Associating icons with a list of concepts to memories allows for recall via either left brain or right brain recall techniques.
Associating icons with a list of concepts to memories allows for recall via either left brain or right brain recall techniques.

Image description for screen readers:

A hand-drawn page says “how to study: best to study tips from new psychology research.”

  1. A small handwritten banner contains number one. A hand-drawn space bar illustrates the words “use spacing to boost memory.” Caption: “studying information at intervals prevents decay and improves long-term retention.” Intervals: 15 minutes, one hour, overnight, 24 hours, two days…

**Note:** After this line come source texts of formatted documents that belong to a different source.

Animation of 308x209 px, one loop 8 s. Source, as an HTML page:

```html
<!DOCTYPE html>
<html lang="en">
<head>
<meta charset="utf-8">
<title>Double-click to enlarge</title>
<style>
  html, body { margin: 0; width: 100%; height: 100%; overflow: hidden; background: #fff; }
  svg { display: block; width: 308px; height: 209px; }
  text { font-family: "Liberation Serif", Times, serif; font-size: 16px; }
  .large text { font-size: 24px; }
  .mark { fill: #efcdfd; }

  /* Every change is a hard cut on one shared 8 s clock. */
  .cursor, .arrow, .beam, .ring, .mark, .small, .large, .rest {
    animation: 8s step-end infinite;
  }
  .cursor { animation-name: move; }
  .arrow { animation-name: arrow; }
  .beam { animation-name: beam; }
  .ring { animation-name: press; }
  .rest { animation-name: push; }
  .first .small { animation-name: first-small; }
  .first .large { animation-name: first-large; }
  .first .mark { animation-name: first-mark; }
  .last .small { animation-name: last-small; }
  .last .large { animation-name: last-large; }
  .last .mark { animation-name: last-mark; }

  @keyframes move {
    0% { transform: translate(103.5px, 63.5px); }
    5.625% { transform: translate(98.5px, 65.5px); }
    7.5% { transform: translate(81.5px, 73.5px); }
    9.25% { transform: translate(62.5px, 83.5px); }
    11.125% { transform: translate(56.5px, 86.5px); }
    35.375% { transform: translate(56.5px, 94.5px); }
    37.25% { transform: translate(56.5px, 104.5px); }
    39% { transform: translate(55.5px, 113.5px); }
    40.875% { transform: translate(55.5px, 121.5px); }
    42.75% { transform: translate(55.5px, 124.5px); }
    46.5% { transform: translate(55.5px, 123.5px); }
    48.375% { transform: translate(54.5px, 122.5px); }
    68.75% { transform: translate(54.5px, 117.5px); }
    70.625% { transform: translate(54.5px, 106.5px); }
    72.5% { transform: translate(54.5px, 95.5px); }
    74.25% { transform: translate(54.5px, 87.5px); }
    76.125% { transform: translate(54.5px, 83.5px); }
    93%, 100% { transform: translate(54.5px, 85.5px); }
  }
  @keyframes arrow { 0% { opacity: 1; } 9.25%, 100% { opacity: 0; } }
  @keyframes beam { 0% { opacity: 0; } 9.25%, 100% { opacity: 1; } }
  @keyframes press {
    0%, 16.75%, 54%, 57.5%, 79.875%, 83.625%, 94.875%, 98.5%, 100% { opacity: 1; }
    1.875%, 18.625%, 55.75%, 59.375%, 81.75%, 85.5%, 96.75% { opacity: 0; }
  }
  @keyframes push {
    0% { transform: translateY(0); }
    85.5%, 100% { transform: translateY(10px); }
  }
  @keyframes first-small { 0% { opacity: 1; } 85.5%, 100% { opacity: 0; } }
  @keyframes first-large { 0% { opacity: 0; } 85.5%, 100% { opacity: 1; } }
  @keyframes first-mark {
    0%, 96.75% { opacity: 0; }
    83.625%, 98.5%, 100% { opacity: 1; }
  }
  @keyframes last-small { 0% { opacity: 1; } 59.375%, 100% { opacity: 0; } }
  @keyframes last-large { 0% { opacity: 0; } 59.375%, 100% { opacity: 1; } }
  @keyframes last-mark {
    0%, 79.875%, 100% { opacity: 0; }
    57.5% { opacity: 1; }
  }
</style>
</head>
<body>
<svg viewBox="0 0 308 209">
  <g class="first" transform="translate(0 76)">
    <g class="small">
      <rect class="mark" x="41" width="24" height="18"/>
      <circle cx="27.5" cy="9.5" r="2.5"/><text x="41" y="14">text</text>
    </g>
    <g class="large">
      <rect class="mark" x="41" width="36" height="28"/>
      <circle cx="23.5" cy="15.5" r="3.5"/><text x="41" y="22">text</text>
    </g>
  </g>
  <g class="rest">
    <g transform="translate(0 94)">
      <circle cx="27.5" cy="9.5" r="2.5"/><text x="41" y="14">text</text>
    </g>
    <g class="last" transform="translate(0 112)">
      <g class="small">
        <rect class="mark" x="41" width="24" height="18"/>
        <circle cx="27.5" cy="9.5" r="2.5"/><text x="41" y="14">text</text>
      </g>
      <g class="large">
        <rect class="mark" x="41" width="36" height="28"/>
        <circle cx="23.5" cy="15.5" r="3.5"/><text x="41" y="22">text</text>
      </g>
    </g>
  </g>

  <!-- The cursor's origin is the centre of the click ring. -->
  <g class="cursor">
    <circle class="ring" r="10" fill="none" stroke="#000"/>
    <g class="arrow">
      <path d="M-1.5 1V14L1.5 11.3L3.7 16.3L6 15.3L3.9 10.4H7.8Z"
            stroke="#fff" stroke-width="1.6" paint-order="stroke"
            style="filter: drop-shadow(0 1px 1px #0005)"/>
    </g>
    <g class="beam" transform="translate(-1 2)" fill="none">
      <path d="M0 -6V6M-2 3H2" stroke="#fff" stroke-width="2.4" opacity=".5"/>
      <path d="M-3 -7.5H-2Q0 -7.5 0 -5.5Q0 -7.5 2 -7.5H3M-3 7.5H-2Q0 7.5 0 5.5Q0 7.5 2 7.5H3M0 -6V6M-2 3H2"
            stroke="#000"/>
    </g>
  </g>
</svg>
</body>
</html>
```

At the upper right-hand corner of the page an icon of the book captured learning has an arrow pointing to an icon of a closed book labeled decaying. From decaying to arrows extend out to two different icons: an icon of it? Captioned for getting and an icon of a brain with a book inside captioned long-term memory. This illustrates how when learning most of the decay stage it can either lead to forgetting the information or actually facilitate movement into long-term memory through spacing study techniques.

  1. A small handwritten number two is next to the words “interleaving: study in parallels, not in series” instead of studying a topic to mastery before starting a second group, study them together. An illustration using color says not orange then yellow then Brown, instead orange and brown and yellow, and then a break, and then yellow and brown and orange, and then a break, and then yellow then orange then brown- illustrating how a study topic of studying multiple topics at once may be more effective than studying one topic and then the other.
  2. Handwritten number three next to the word “chunking: creatively sort and organize information before studying” an image of yellow and brown marbles spilled next to an image of two clipboards, one containing orange marbles and one containing brown marbles.
  3. Metacognition: thinking about thinking. Reimagine and make the content yours tell stories, makeup songs, and doodle it!
  4. 5 is placed inside of a hand-drawn banner next to a cloud that contains the words learn (and practice) how to remember. Remembering is a learned skill, practice memory retrieval to build confidence and beat test taking anxiety.

A hand-drawn banner contains the words “notes by”, underneath that, “adapted for visual learners from an article by Aditya Shukla Cognition Today


  1. Kang, S. H. (2016). Spaced repetition promotes efficient and effective learning: Policy implications for instructionPolicy Insights from the Behavioral and Brain Sciences3(1), 12-19. []